■ Problem to work on:
Across the entries below, the lines containing "shorts" should be counted and only their number returned.
· · · ·
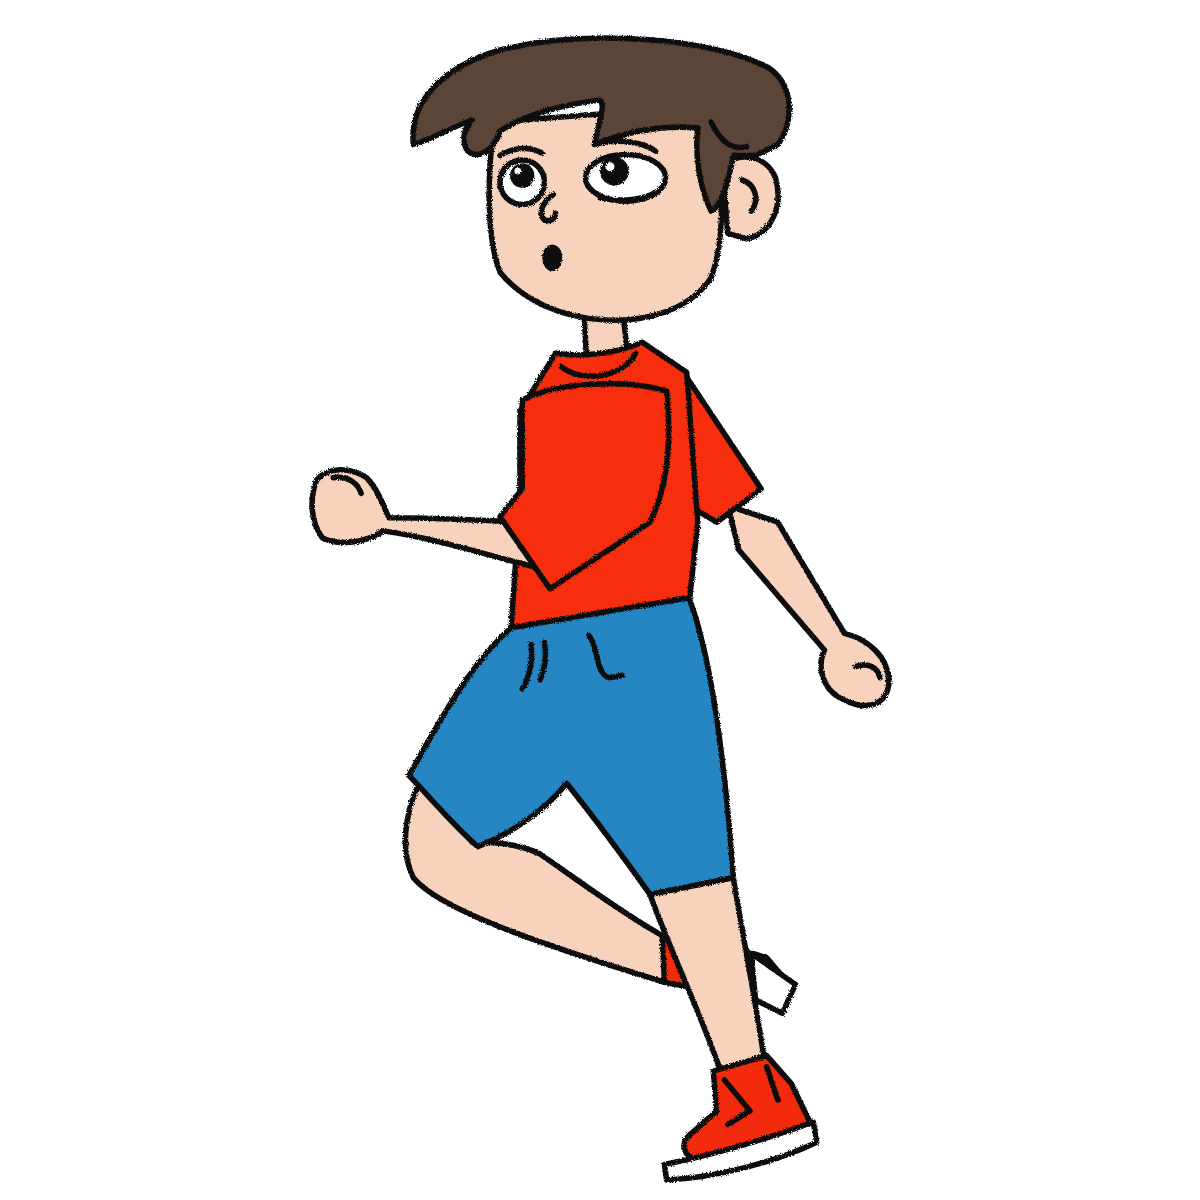
<!DOCTYPE html>
<html lang="en">
<head>
<meta charset="utf-8">
<title>Running Boy</title>
<style>
  :root {
    --paper: #ffffff;
    --ink: #111111;
    --skin: #f7d2bd;
    --hair: #5a4539;
    --shirt: #f72d0a;
    --shorts: #2786c3;
    --sneaker: #f42c0c;
    --sole: #ffffff;
  }
  html, body { margin: 0; padding: 0; overflow: hidden; background: var(--paper); }
  .canvas { width: 1200px; height: 1200px; display: block; }
  .line { stroke: var(--ink); stroke-width: 5; stroke-linejoin: round; stroke-linecap: round; }
  .skin { fill: var(--skin); }
  .hair { fill: var(--hair); }
  .shirt { fill: var(--shirt); }
  .shorts { fill: var(--shorts); }
  .sneaker { fill: var(--sneaker); }
  .sole { fill: var(--sole); }
  .ink { fill: var(--ink); }
  .open { fill: none; }
</style>
</head>
<body>
<svg class="canvas" viewBox="0 0 1080 1080" role="img" aria-label="Cartoon boy in a red shirt and blue shorts running">
  <defs>
    <filter id="crayon-edge" x="-5%" y="-5%" width="110%" height="110%">
      <feTurbulence type="fractalNoise" baseFrequency="0.9" numOctaves="2" seed="3" result="grain"/>
      <feDisplacementMap in="SourceGraphic" in2="grain" scale="3"/>
    </filter>
  </defs>
  <rect width="1080" height="1080" fill="var(--paper)"/>
  <g id="boy" filter="url(#crayon-edge)">
    <g id="back-arm">
      <path class="skin line" d="M655 455 L700 470 L760 570 C780 575 800 590 800 615 C798 635 780 640 760 630 C740 622 735 600 742 585 L665 495 Z"/>
      <path class="open line" d="M770 600 C780 596 790 600 792 610"/>
    </g>
    <g id="back-shoe">
      <path class="sneaker line" d="M588 842 C620 845 660 852 690 862 L712 888 L700 905 C670 898 630 890 598 884 Z"/>
      <path class="sole line" d="M676 858 L716 886 L704 912 L680 900 Z"/>
    </g>
    <g id="back-leg">
      <path class="skin line" d="M385 690 C366 720 358 762 372 790 C395 818 480 848 598 884 L596 842 C560 822 520 792 485 768 C462 758 440 758 425 758 Z"/>
    </g>
    <g id="back-sleeve">
      <path class="shirt line" d="M615 335 L685 440 L645 470 L620 455 Z"/>
    </g>
    <g id="neck">
      <path class="skin line" d="M525 270 L528 325 L565 322 L560 275 Z"/>
    </g>
    <g id="torso">
      <path class="shirt line" d="M500 318 C525 322 555 318 578 308 L618 335 L628 470 L620 545 C570 555 510 565 460 565 L468 450 L468 370 Z"/>
      <path class="open line" d="M505 330 C525 345 560 340 572 318"/>
    </g>
    <g id="front-arm">
      <path class="skin line" d="M470 470 C430 468 390 466 350 466 C345 455 340 440 330 430 C315 420 295 420 285 432 C278 450 280 470 290 484 C305 492 330 488 345 478 C390 484 440 500 480 510 Z"/>
      <path class="open line" d="M300 430 C312 428 322 434 325 444"/>
      <path class="shirt line" d="M470 360 C500 345 560 340 600 352 C605 400 600 440 585 470 L495 530 L450 465 L470 440 Z"/>
    </g>
    <g id="shorts">
      <path class="shorts line" d="M460 565 L620 538 C640 590 652 680 660 790 L585 805 C560 770 530 730 510 705 C490 730 460 750 430 762 C405 740 385 715 368 698 C390 660 420 600 460 565 Z"/>
      <path class="open line" d="M478 580 C480 595 476 610 470 620 M490 578 C492 592 490 604 486 612 M530 572 C540 585 535 605 548 610 L560 608"/>
    </g>
    <g id="front-leg">
      <path class="skin line" d="M585 805 L660 790 C668 840 680 900 688 955 L650 968 C630 910 605 860 585 805 Z"/>
      <path class="sneaker line" d="M642 964 L690 950 L712 975 L730 1012 C700 1025 660 1040 628 1045 C615 1040 612 1030 620 1022 L645 1000 Z"/>
      <path class="sole line" d="M598 1048 C640 1040 690 1025 732 1010 L735 1028 C700 1045 645 1060 600 1062 Z"/>
      <path class="open line" d="M652 972 L675 1000 L655 1012 M690 960 L700 990"/>
    </g>
    <g id="head">
      <path class="skin line" d="M445 110 L640 95 C650 150 655 210 640 250 C620 280 580 290 545 288 C505 286 470 270 450 245 C438 215 438 160 445 110 Z"/>
      <path class="skin line" d="M650 150 C665 135 690 140 698 160 C705 185 695 210 672 215 L655 210 Z"/>
      <path class="open line" d="M668 162 C680 166 684 180 676 190"/>
      <path class="hair line" d="M372 130 C368 90 400 60 450 45 C530 25 640 35 690 60 C715 75 715 110 700 130 L680 140 L660 140 C655 165 650 185 640 190 C630 170 625 140 628 115 C590 112 560 120 535 130 C540 105 545 95 540 90 C500 95 470 105 450 118 C445 135 430 145 420 135 C415 125 418 115 425 108 C405 115 390 125 372 130 Z"/>
      <path class="open line" d="M640 110 C650 130 660 135 672 132"/>
    </g>
    <g id="face">
      <path class="open line" d="M450 140 C462 132 478 132 488 138 M535 130 C555 124 580 128 590 136"/>
      <ellipse class="sole line" cx="470" cy="164" rx="20" ry="20"/>
      <circle class="ink" cx="470" cy="158" r="11"/>
      <circle class="sole" cx="466" cy="154" r="3"/>
      <ellipse class="sole line" cx="563" cy="160" rx="36" ry="21"/>
      <circle class="ink" cx="553" cy="154" r="13"/>
      <circle class="sole" cx="549" cy="150" r="4"/>
      <path class="open line" d="M540 178 C560 182 580 180 592 172"/>
      <path class="open line" d="M498 175 C488 182 484 192 490 198 C496 200 500 196 500 192"/>
      <ellipse class="ink" cx="497" cy="232" rx="9" ry="12"/>
    </g>
  </g>
</svg>
</body>
</html>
· · · ·
■ Exercise response:
5